◆ **TASK REQUIREMENTS**: Find the number of lines below in which the word "canvas" appears, and write that number only.

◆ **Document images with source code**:
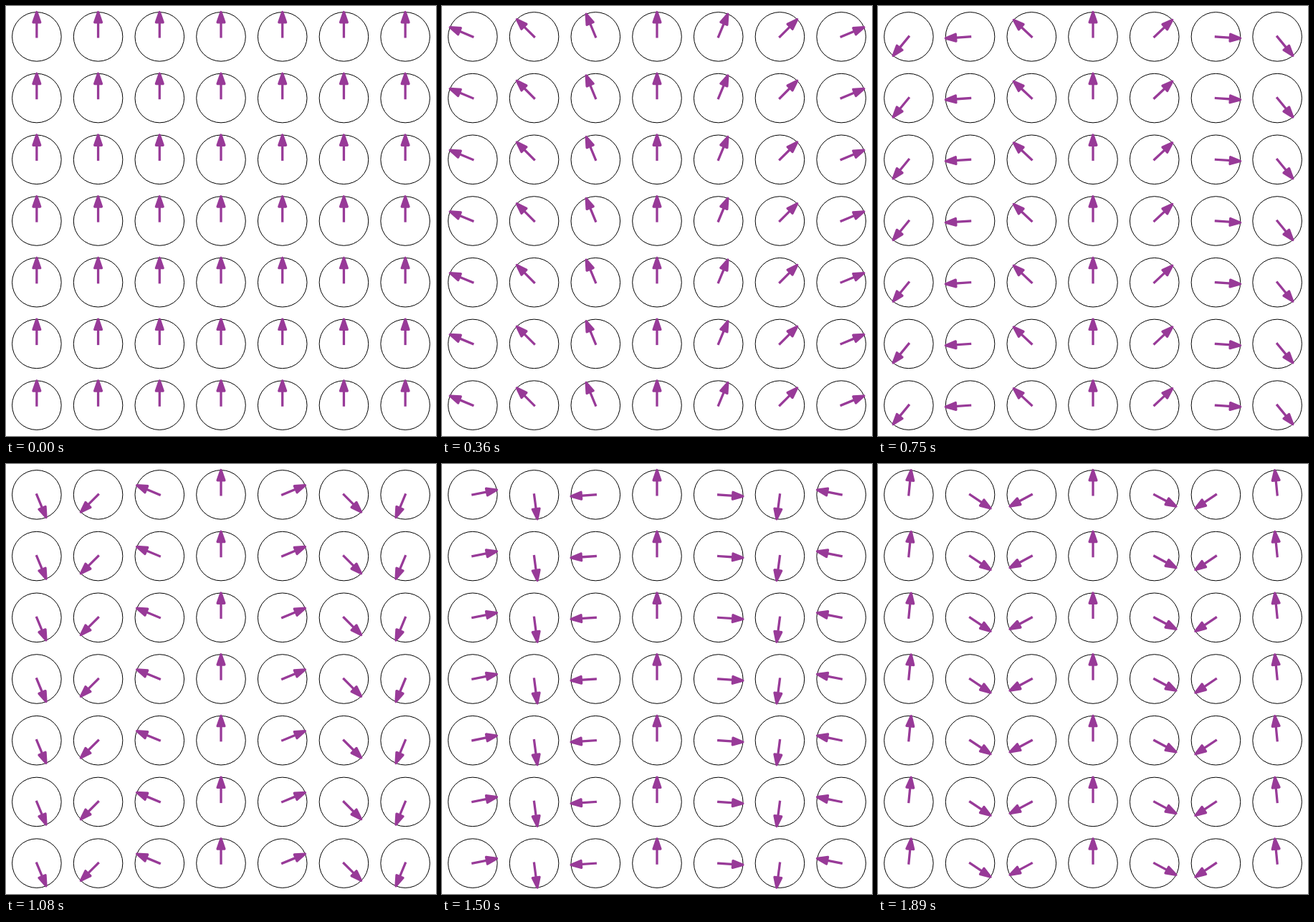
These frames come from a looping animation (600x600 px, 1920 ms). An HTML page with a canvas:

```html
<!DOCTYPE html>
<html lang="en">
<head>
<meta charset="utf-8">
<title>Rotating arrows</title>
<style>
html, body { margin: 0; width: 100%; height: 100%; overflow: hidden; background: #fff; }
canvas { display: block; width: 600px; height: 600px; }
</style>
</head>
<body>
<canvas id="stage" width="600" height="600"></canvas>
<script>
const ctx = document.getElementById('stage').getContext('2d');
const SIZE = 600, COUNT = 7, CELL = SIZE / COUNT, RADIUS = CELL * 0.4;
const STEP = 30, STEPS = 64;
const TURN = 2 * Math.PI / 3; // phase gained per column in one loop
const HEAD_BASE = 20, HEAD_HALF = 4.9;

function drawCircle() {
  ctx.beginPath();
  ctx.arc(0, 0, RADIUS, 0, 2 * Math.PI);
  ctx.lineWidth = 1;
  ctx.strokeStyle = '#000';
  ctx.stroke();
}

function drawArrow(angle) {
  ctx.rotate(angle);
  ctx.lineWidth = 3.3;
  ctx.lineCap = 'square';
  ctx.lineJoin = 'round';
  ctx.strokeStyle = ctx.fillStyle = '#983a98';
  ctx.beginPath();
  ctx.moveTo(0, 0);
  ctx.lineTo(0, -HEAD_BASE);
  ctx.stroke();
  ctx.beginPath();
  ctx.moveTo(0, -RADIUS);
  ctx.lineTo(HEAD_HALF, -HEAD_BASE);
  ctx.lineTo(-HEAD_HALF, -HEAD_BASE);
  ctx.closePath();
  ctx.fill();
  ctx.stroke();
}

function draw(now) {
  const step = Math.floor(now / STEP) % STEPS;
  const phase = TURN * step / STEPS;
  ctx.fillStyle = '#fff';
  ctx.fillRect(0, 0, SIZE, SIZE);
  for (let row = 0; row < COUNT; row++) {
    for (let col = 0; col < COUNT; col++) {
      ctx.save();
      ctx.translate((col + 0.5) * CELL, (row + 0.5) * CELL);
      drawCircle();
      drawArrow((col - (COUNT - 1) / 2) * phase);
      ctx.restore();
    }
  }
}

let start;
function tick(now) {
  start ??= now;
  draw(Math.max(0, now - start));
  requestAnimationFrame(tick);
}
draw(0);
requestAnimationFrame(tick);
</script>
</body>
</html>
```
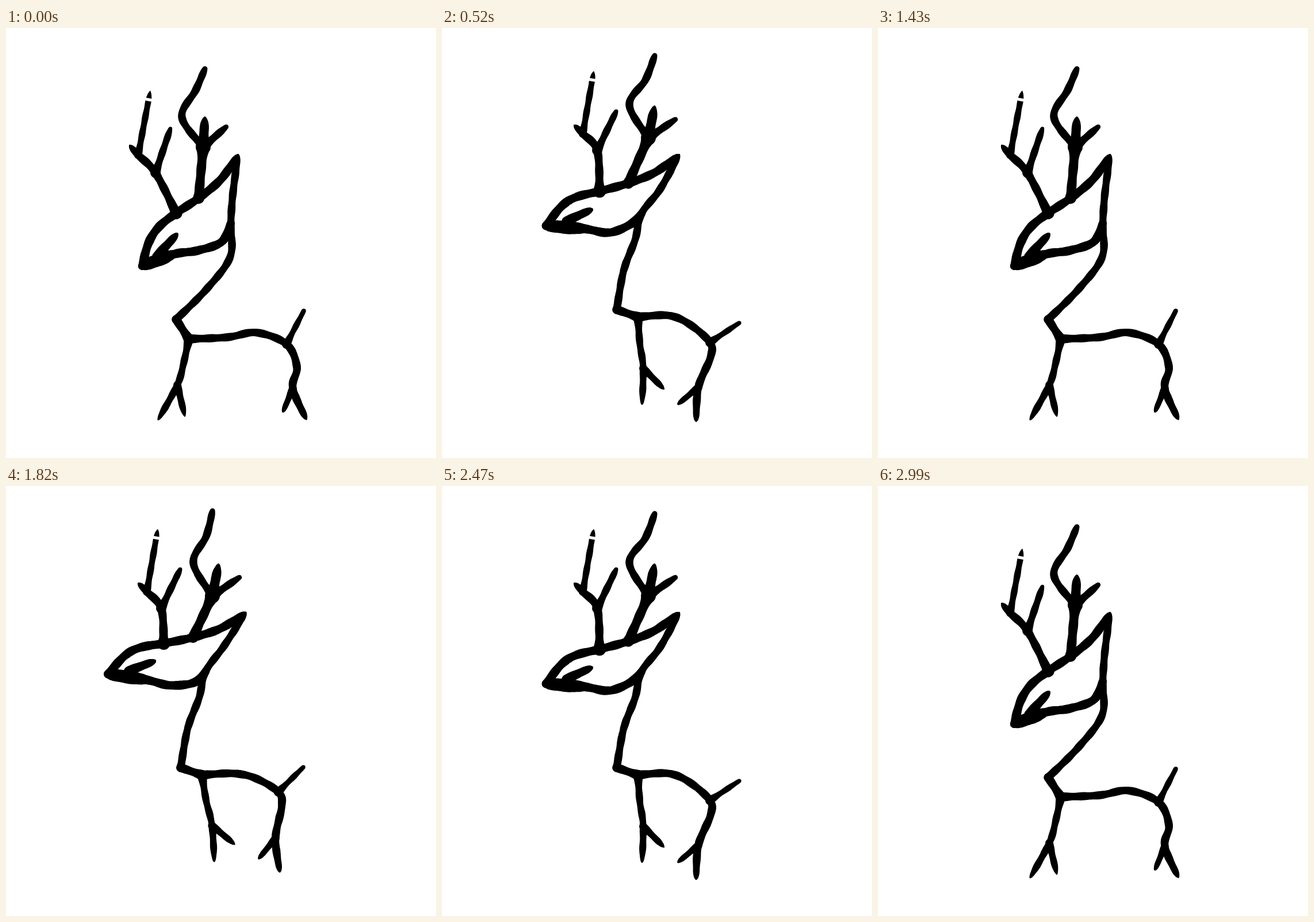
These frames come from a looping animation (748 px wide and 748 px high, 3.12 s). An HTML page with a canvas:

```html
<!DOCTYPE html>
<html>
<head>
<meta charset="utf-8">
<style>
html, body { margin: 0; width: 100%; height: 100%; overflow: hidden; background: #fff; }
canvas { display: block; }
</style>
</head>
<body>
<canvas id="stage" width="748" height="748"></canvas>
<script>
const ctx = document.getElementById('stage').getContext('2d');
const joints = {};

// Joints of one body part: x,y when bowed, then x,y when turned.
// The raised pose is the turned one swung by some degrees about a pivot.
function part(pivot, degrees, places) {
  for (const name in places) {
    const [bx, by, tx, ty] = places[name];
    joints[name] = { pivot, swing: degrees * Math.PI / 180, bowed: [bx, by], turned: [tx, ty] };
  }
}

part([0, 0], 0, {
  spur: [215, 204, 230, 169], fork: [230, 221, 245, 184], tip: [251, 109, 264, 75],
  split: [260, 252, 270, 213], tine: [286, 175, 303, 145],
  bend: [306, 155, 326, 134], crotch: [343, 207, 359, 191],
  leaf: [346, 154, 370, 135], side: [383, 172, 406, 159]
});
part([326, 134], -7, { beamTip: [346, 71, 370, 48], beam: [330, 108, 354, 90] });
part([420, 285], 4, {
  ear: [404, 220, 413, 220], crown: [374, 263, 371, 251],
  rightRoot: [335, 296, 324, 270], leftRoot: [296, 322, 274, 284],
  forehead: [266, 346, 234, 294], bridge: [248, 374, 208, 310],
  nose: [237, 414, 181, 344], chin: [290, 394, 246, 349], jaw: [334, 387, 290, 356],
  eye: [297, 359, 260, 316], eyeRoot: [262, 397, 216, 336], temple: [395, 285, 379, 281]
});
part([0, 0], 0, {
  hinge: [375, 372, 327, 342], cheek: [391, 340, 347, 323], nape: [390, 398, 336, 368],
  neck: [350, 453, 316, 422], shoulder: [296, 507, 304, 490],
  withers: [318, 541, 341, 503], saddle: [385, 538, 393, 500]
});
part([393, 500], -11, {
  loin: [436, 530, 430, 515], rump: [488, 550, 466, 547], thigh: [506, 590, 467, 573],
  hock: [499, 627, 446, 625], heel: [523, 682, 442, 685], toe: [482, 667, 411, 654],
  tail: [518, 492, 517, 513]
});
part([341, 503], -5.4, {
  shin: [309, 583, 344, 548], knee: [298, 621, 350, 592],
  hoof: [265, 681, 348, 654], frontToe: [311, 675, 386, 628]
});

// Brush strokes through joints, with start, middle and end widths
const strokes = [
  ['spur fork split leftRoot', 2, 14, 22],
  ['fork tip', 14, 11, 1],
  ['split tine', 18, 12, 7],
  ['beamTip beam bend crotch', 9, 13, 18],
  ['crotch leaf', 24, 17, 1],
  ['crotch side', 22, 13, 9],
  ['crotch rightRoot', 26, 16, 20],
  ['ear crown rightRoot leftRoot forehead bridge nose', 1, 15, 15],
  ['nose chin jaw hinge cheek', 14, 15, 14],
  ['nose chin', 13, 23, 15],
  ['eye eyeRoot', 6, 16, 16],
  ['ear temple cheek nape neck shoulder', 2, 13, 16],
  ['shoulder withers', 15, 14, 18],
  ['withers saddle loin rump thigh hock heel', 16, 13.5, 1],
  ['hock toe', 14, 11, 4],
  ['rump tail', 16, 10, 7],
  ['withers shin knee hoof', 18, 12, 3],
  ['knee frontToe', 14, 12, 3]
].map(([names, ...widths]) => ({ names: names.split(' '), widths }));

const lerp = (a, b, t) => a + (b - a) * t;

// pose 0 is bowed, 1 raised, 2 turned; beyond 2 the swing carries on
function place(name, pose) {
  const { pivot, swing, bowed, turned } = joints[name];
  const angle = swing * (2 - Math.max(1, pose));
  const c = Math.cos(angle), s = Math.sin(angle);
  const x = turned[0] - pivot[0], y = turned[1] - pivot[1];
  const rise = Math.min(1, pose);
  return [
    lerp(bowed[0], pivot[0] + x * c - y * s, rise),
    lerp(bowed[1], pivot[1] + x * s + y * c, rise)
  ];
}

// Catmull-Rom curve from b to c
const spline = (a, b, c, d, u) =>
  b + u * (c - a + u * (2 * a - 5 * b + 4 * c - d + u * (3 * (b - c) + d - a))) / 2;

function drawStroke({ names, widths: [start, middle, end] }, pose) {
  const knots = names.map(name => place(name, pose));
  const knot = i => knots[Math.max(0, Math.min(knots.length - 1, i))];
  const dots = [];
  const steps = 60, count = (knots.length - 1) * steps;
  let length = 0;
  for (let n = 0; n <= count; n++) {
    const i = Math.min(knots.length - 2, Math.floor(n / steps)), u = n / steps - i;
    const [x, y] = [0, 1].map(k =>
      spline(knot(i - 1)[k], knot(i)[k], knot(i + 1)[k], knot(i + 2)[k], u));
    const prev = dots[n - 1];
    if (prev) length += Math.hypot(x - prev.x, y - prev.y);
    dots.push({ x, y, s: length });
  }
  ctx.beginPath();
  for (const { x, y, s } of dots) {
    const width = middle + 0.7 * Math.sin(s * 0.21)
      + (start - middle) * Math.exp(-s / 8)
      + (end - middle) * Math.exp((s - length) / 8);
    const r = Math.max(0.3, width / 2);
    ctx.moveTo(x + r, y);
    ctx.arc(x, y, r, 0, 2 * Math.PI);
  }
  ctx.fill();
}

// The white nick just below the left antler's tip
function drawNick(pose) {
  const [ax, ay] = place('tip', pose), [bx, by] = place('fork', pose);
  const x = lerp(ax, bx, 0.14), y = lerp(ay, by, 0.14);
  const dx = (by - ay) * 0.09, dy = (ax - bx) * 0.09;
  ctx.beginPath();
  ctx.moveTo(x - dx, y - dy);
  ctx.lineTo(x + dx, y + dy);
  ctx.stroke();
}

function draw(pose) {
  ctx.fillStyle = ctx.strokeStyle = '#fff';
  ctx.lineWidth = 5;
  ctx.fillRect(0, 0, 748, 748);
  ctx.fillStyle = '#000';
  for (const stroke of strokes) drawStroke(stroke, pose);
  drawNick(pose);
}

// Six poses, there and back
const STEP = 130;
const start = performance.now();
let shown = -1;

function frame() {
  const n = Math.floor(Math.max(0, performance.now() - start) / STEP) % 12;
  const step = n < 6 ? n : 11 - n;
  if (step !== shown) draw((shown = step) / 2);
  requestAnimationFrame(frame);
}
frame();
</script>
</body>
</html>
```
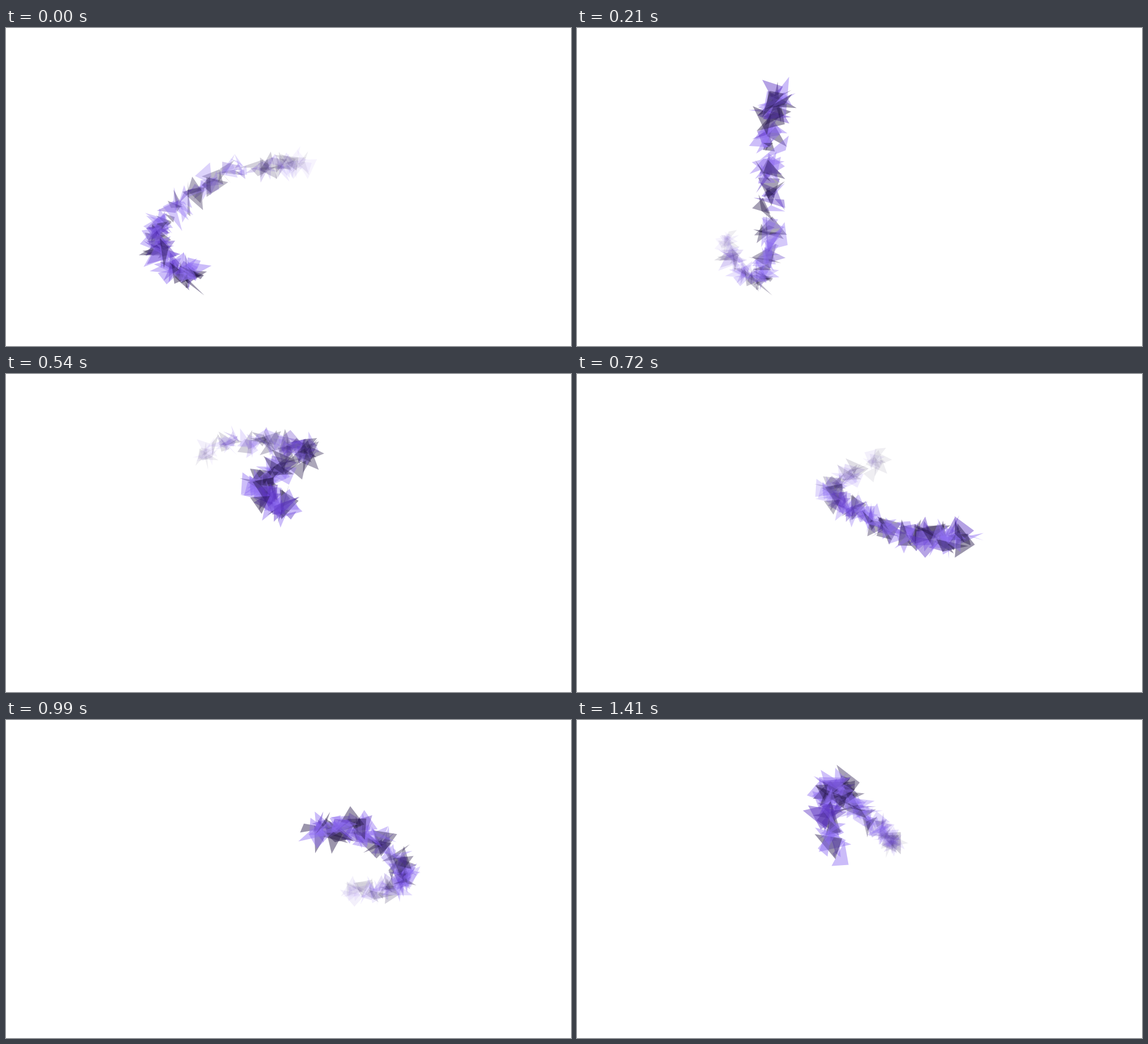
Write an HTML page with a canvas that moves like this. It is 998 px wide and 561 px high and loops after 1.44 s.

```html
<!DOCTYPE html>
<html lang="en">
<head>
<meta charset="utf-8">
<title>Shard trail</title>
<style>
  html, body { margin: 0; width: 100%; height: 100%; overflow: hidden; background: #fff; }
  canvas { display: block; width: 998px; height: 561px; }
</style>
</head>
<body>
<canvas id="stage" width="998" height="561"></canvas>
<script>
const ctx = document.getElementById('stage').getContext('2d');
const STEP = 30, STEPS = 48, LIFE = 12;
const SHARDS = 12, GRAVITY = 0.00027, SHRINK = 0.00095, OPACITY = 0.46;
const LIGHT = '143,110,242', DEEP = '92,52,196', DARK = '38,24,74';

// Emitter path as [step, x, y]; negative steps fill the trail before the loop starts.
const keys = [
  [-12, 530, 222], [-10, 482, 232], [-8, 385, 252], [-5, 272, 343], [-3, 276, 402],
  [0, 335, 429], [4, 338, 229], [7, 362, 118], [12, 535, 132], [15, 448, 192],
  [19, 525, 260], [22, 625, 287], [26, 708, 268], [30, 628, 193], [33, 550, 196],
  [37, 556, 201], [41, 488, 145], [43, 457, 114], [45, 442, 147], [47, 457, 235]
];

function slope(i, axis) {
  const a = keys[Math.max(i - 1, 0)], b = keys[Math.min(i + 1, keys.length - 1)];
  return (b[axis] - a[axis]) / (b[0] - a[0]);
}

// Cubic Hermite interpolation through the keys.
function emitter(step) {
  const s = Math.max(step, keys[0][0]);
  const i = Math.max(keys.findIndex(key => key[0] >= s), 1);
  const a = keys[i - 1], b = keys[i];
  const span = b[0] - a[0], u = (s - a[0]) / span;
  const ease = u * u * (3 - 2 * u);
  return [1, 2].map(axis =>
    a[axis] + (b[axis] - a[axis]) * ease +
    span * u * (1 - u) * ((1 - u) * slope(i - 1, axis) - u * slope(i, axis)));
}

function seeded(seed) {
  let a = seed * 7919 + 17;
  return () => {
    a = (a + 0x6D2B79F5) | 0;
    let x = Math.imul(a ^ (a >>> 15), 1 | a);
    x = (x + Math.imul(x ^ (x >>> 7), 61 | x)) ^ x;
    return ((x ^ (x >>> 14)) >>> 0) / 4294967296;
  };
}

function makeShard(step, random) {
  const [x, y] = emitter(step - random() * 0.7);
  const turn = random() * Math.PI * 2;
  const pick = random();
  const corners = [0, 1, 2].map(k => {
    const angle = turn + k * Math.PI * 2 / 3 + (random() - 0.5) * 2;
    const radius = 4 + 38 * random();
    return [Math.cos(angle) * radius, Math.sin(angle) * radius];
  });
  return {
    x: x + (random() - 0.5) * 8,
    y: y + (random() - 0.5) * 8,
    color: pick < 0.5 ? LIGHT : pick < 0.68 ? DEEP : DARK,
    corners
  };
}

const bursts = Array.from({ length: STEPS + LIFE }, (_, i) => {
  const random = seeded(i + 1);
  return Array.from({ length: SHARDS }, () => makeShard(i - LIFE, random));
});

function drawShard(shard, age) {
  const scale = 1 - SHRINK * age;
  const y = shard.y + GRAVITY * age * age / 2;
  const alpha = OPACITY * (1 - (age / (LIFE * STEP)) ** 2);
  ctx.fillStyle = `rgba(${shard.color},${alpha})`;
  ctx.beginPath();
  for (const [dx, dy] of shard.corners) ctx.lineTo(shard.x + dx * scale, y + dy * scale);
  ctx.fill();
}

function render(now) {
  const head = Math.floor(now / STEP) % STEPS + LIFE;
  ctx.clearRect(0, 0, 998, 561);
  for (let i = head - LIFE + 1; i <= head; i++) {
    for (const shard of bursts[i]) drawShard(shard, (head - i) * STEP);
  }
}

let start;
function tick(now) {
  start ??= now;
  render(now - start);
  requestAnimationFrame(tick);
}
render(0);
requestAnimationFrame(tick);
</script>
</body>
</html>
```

◆ **ANSWER FOR THE TASK**: 9